## What to work on
Read through the records. Copy each line that has the word "pattern".

## Data entries
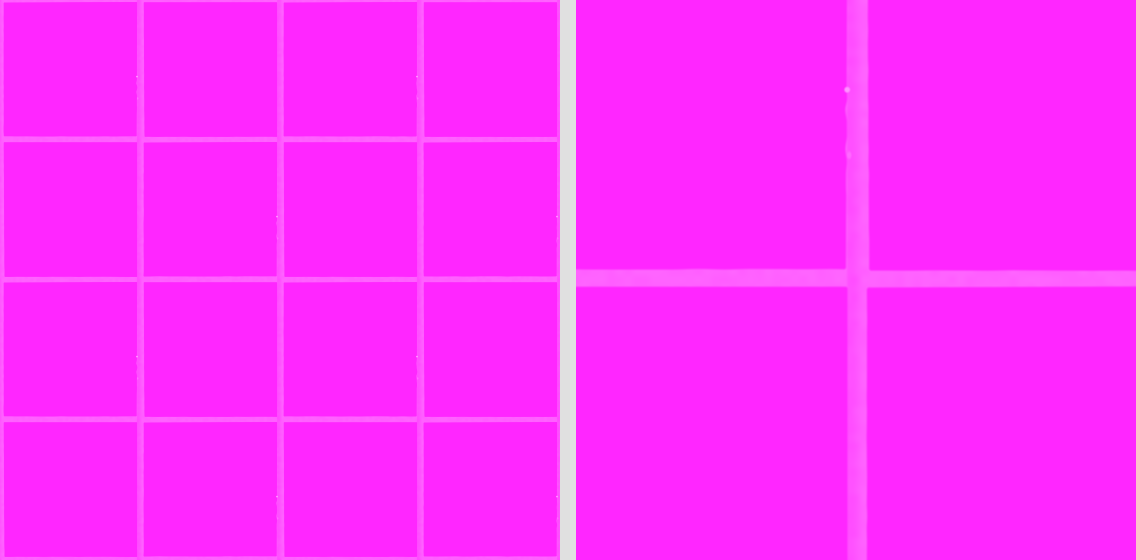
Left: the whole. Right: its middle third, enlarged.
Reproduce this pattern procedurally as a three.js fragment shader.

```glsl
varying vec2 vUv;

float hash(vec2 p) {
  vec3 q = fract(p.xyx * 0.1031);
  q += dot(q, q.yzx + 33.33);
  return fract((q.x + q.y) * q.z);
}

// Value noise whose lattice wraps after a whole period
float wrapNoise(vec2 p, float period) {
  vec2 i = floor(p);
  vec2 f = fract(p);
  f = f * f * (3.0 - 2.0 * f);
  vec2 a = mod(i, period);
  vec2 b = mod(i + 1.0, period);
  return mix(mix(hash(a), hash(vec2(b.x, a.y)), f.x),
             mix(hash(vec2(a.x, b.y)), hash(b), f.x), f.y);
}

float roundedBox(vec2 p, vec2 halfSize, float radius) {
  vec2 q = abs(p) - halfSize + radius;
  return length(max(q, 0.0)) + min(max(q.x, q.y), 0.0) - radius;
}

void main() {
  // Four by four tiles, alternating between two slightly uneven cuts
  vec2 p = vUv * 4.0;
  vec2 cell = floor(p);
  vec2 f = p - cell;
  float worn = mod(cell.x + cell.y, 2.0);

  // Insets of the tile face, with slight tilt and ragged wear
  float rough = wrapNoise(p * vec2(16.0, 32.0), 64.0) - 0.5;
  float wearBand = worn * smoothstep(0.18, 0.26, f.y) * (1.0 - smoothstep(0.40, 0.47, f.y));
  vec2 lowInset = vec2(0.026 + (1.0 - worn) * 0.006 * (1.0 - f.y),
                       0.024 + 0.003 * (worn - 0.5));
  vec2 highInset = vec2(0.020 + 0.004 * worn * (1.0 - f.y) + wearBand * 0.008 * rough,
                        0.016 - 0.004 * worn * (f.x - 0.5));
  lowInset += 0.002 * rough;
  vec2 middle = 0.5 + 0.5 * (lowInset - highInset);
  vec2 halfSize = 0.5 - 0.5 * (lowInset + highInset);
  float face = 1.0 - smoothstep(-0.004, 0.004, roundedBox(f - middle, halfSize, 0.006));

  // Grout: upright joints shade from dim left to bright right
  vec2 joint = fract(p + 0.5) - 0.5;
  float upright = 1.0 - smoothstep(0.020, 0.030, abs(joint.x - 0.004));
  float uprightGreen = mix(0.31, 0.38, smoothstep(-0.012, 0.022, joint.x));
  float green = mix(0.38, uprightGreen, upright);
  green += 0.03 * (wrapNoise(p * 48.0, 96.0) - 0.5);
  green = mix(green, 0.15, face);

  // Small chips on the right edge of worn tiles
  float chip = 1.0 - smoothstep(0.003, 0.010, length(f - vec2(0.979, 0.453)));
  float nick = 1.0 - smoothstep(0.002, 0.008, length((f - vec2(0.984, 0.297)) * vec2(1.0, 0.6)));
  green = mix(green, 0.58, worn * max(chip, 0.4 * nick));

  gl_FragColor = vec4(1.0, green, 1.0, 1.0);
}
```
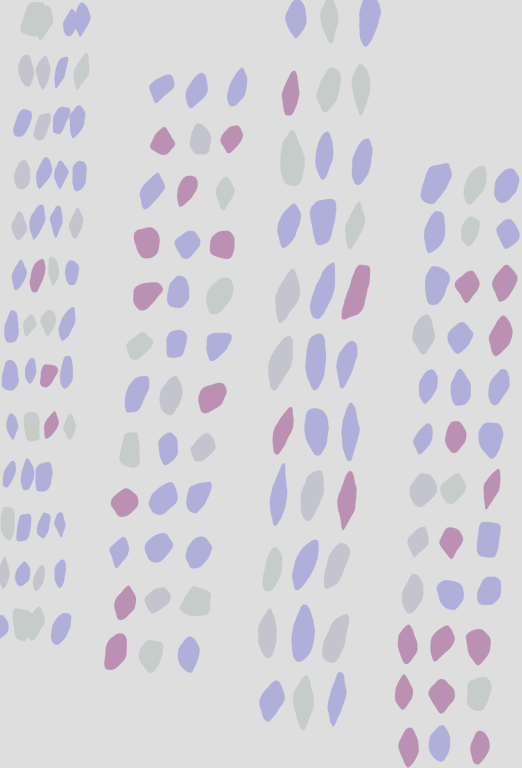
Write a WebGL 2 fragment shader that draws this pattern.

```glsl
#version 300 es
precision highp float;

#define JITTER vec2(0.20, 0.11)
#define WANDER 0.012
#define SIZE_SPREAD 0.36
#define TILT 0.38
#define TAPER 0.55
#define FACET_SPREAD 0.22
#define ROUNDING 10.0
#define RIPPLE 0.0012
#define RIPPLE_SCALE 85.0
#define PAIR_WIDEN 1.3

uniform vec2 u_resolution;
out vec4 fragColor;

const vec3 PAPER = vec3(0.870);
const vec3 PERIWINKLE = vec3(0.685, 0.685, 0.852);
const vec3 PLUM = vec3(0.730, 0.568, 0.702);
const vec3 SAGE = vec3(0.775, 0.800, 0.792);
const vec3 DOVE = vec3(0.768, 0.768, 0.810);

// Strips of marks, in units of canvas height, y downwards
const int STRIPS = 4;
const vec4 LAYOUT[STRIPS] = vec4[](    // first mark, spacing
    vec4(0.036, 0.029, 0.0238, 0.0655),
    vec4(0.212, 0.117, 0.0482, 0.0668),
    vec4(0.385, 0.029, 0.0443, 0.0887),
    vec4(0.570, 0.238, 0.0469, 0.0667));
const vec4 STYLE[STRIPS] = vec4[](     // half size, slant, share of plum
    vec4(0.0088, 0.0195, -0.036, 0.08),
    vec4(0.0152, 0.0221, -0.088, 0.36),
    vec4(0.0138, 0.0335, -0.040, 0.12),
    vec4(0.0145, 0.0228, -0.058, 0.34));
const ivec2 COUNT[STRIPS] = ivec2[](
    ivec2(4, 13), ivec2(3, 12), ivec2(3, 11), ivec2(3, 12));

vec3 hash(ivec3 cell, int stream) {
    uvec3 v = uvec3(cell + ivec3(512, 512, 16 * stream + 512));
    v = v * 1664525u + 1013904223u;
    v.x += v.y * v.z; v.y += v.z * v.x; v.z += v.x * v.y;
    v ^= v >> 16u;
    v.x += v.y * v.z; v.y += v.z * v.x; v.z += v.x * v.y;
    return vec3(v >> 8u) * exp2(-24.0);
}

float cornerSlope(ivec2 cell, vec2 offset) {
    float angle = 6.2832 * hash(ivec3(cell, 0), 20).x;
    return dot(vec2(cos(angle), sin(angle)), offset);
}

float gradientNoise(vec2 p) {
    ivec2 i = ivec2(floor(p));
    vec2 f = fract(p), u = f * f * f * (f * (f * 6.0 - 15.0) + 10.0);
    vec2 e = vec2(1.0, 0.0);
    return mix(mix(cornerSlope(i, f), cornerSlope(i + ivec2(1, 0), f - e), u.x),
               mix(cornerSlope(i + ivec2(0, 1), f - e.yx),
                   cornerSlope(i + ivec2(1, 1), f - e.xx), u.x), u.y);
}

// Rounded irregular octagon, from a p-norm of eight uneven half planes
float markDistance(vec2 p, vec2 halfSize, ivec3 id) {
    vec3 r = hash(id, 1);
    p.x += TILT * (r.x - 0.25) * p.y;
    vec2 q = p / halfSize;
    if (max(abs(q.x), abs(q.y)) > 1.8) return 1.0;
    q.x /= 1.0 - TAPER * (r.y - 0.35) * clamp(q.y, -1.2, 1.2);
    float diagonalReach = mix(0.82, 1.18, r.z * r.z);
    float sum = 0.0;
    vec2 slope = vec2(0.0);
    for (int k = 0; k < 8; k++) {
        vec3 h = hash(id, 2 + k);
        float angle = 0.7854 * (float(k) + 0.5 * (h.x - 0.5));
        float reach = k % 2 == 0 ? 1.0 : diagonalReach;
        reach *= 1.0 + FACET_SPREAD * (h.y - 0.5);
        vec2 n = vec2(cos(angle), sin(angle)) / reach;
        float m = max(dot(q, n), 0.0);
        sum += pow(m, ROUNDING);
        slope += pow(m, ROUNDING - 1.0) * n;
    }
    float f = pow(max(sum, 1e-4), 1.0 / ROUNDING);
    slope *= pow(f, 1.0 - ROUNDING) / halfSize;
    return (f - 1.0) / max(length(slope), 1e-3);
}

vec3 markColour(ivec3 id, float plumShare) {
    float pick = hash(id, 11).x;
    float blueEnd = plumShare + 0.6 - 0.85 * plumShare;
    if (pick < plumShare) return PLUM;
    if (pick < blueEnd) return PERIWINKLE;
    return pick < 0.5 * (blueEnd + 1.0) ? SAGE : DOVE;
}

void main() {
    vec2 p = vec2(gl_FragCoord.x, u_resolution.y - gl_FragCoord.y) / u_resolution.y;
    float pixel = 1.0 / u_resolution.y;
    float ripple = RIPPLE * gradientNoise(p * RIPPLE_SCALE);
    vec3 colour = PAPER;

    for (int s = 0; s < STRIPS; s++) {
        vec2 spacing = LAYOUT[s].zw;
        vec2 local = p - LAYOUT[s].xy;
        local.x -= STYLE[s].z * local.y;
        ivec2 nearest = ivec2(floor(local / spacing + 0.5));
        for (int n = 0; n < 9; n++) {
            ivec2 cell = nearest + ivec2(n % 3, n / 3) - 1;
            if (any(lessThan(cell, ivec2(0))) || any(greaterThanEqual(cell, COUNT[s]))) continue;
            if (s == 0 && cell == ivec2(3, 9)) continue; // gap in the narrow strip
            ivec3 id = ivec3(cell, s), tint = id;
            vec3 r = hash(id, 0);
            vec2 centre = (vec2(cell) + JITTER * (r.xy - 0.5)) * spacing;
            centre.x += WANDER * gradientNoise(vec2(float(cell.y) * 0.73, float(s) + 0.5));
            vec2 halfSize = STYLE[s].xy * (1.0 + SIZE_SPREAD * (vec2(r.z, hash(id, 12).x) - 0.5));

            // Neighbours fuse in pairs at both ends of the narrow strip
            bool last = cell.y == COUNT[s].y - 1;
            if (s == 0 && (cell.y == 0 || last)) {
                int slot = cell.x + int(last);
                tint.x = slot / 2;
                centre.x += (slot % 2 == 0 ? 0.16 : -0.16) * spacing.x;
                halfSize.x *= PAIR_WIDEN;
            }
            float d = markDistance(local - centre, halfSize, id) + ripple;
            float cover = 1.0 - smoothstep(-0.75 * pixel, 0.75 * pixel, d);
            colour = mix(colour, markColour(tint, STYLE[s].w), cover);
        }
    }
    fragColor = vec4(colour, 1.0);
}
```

## Solution for this task
Reproduce this pattern procedurally as a three.js fragment shader.
Write a WebGL 2 fragment shader that draws this pattern.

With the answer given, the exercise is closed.